■ INPUT FOR THIS TASK:
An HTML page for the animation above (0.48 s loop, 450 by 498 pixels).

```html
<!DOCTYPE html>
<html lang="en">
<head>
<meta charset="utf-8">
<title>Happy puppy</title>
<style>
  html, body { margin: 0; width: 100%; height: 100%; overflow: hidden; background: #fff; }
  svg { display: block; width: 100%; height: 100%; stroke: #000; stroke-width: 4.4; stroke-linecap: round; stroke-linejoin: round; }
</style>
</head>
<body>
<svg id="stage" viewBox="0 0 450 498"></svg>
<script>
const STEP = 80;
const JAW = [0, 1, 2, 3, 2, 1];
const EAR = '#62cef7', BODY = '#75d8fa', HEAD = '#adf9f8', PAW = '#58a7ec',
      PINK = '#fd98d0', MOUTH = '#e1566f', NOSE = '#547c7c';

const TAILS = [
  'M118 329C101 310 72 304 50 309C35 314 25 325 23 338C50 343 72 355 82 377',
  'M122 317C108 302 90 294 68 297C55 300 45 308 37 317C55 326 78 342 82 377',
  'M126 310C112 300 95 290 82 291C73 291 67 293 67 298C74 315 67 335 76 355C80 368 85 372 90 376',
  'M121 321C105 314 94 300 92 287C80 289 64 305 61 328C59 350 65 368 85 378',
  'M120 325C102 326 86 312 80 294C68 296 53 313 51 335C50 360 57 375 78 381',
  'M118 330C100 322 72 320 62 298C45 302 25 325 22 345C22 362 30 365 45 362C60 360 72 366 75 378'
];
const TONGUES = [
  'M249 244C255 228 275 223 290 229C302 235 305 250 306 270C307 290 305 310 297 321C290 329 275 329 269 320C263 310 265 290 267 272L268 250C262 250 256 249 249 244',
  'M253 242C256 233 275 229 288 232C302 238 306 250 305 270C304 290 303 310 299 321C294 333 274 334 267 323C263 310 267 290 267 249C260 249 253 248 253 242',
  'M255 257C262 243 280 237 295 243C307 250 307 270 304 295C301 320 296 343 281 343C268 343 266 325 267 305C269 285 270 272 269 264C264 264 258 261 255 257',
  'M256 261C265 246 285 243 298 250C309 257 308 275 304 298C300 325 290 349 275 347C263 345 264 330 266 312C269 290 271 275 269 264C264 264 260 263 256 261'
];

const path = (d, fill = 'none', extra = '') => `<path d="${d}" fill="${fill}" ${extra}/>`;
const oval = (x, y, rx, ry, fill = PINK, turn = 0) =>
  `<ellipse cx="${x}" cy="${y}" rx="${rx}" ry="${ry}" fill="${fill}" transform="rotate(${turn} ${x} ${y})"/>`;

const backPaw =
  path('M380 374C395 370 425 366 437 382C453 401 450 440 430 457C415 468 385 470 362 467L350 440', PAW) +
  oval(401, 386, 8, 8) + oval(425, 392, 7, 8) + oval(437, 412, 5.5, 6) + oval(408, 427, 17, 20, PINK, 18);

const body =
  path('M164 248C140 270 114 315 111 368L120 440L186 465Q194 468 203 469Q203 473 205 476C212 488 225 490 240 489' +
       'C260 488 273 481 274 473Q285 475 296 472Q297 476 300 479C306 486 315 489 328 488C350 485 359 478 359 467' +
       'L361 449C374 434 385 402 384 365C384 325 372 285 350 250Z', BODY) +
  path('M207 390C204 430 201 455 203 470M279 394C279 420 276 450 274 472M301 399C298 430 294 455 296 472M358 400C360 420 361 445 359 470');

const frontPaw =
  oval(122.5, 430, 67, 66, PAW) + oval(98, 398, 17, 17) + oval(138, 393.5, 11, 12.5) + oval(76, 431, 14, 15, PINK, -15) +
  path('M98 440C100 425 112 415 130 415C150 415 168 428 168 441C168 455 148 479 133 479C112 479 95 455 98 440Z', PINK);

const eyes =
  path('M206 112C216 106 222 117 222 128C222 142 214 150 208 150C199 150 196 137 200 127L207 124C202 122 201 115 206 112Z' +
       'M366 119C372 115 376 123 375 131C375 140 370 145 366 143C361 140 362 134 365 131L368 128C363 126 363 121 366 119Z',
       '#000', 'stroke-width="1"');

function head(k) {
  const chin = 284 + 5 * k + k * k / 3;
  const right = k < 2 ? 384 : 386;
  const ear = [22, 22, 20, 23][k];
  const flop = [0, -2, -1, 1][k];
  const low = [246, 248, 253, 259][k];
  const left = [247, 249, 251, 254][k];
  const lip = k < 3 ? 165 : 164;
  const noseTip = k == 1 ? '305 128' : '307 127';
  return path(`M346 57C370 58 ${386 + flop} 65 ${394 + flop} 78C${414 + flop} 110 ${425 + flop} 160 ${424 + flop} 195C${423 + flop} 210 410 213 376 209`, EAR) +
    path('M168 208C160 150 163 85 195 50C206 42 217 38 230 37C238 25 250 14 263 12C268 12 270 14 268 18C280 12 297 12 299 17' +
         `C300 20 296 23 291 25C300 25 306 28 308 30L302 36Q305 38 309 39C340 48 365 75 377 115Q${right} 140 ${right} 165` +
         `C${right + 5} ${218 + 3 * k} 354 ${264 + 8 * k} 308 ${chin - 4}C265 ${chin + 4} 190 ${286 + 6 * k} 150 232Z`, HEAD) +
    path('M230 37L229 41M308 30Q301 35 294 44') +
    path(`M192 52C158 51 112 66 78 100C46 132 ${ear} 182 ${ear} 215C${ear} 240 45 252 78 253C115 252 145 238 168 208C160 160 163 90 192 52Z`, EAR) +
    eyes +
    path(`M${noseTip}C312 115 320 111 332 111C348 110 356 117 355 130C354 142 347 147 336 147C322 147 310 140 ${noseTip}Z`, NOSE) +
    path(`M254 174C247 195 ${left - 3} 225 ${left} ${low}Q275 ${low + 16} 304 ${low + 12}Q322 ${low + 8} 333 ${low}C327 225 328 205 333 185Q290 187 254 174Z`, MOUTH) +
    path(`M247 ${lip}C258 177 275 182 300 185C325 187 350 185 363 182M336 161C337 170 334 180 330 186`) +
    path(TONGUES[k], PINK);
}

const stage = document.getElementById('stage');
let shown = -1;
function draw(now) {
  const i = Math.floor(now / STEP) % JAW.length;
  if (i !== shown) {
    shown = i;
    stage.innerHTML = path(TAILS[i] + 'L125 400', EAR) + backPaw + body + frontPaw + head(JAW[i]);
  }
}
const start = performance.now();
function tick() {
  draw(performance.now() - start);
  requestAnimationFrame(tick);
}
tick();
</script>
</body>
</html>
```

■ TASK: Nothing in the data may change. Give it again in full.

■ EXERCISE RESULT:
An HTML page for the animation above (0.48 s loop, 450 by 498 pixels).

```html
<!DOCTYPE html>
<html lang="en">
<head>
<meta charset="utf-8">
<title>Happy puppy</title>
<style>
  html, body { margin: 0; width: 100%; height: 100%; overflow: hidden; background: #fff; }
  svg { display: block; width: 100%; height: 100%; stroke: #000; stroke-width: 4.4; stroke-linecap: round; stroke-linejoin: round; }
</style>
</head>
<body>
<svg id="stage" viewBox="0 0 450 498"></svg>
<script>
const STEP = 80;
const JAW = [0, 1, 2, 3, 2, 1];
const EAR = '#62cef7', BODY = '#75d8fa', HEAD = '#adf9f8', PAW = '#58a7ec',
      PINK = '#fd98d0', MOUTH = '#e1566f', NOSE = '#547c7c';

const TAILS = [
  'M118 329C101 310 72 304 50 309C35 314 25 325 23 338C50 343 72 355 82 377',
  'M122 317C108 302 90 294 68 297C55 300 45 308 37 317C55 326 78 342 82 377',
  'M126 310C112 300 95 290 82 291C73 291 67 293 67 298C74 315 67 335 76 355C80 368 85 372 90 376',
  'M121 321C105 314 94 300 92 287C80 289 64 305 61 328C59 350 65 368 85 378',
  'M120 325C102 326 86 312 80 294C68 296 53 313 51 335C50 360 57 375 78 381',
  'M118 330C100 322 72 320 62 298C45 302 25 325 22 345C22 362 30 365 45 362C60 360 72 366 75 378'
];
const TONGUES = [
  'M249 244C255 228 275 223 290 229C302 235 305 250 306 270C307 290 305 310 297 321C290 329 275 329 269 320C263 310 265 290 267 272L268 250C262 250 256 249 249 244',
  'M253 242C256 233 275 229 288 232C302 238 306 250 305 270C304 290 303 310 299 321C294 333 274 334 267 323C263 310 267 290 267 249C260 249 253 248 253 242',
  'M255 257C262 243 280 237 295 243C307 250 307 270 304 295C301 320 296 343 281 343C268 343 266 325 267 305C269 285 270 272 269 264C264 264 258 261 255 257',
  'M256 261C265 246 285 243 298 250C309 257 308 275 304 298C300 325 290 349 275 347C263 345 264 330 266 312C269 290 271 275 269 264C264 264 260 263 256 261'
];

const path = (d, fill = 'none', extra = '') => `<path d="${d}" fill="${fill}" ${extra}/>`;
const oval = (x, y, rx, ry, fill = PINK, turn = 0) =>
  `<ellipse cx="${x}" cy="${y}" rx="${rx}" ry="${ry}" fill="${fill}" transform="rotate(${turn} ${x} ${y})"/>`;

const backPaw =
  path('M380 374C395 370 425 366 437 382C453 401 450 440 430 457C415 468 385 470 362 467L350 440', PAW) +
  oval(401, 386, 8, 8) + oval(425, 392, 7, 8) + oval(437, 412, 5.5, 6) + oval(408, 427, 17, 20, PINK, 18);

const body =
  path('M164 248C140 270 114 315 111 368L120 440L186 465Q194 468 203 469Q203 473 205 476C212 488 225 490 240 489' +
       'C260 488 273 481 274 473Q285 475 296 472Q297 476 300 479C306 486 315 489 328 488C350 485 359 478 359 467' +
       'L361 449C374 434 385 402 384 365C384 325 372 285 350 250Z', BODY) +
  path('M207 390C204 430 201 455 203 470M279 394C279 420 276 450 274 472M301 399C298 430 294 455 296 472M358 400C360 420 361 445 359 470');

const frontPaw =
  oval(122.5, 430, 67, 66, PAW) + oval(98, 398, 17, 17) + oval(138, 393.5, 11, 12.5) + oval(76, 431, 14, 15, PINK, -15) +
  path('M98 440C100 425 112 415 130 415C150 415 168 428 168 441C168 455 148 479 133 479C112 479 95 455 98 440Z', PINK);

const eyes =
  path('M206 112C216 106 222 117 222 128C222 142 214 150 208 150C199 150 196 137 200 127L207 124C202 122 201 115 206 112Z' +
       'M366 119C372 115 376 123 375 131C375 140 370 145 366 143C361 140 362 134 365 131L368 128C363 126 363 121 366 119Z',
       '#000', 'stroke-width="1"');

function head(k) {
  const chin = 284 + 5 * k + k * k / 3;
  const right = k < 2 ? 384 : 386;
  const ear = [22, 22, 20, 23][k];
  const flop = [0, -2, -1, 1][k];
  const low = [246, 248, 253, 259][k];
  const left = [247, 249, 251, 254][k];
  const lip = k < 3 ? 165 : 164;
  const noseTip = k == 1 ? '305 128' : '307 127';
  return path(`M346 57C370 58 ${386 + flop} 65 ${394 + flop} 78C${414 + flop} 110 ${425 + flop} 160 ${424 + flop} 195C${423 + flop} 210 410 213 376 209`, EAR) +
    path('M168 208C160 150 163 85 195 50C206 42 217 38 230 37C238 25 250 14 263 12C268 12 270 14 268 18C280 12 297 12 299 17' +
         `C300 20 296 23 291 25C300 25 306 28 308 30L302 36Q305 38 309 39C340 48 365 75 377 115Q${right} 140 ${right} 165` +
         `C${right + 5} ${218 + 3 * k} 354 ${264 + 8 * k} 308 ${chin - 4}C265 ${chin + 4} 190 ${286 + 6 * k} 150 232Z`, HEAD) +
    path('M230 37L229 41M308 30Q301 35 294 44') +
    path(`M192 52C158 51 112 66 78 100C46 132 ${ear} 182 ${ear} 215C${ear} 240 45 252 78 253C115 252 145 238 168 208C160 160 163 90 192 52Z`, EAR) +
    eyes +
    path(`M${noseTip}C312 115 320 111 332 111C348 110 356 117 355 130C354 142 347 147 336 147C322 147 310 140 ${noseTip}Z`, NOSE) +
    path(`M254 174C247 195 ${left - 3} 225 ${left} ${low}Q275 ${low + 16} 304 ${low + 12}Q322 ${low + 8} 333 ${low}C327 225 328 205 333 185Q290 187 254 174Z`, MOUTH) +
    path(`M247 ${lip}C258 177 275 182 300 185C325 187 350 185 363 182M336 161C337 170 334 180 330 186`) +
    path(TONGUES[k], PINK);
}

const stage = document.getElementById('stage');
let shown = -1;
function draw(now) {
  const i = Math.floor(now / STEP) % JAW.length;
  if (i !== shown) {
    shown = i;
    stage.innerHTML = path(TAILS[i] + 'L125 400', EAR) + backPaw + body + frontPaw + head(JAW[i]);
  }
}
const start = performance.now();
function tick() {
  draw(performance.now() - start);
  requestAnimationFrame(tick);
}
tick();
</script>
</body>
</html>
```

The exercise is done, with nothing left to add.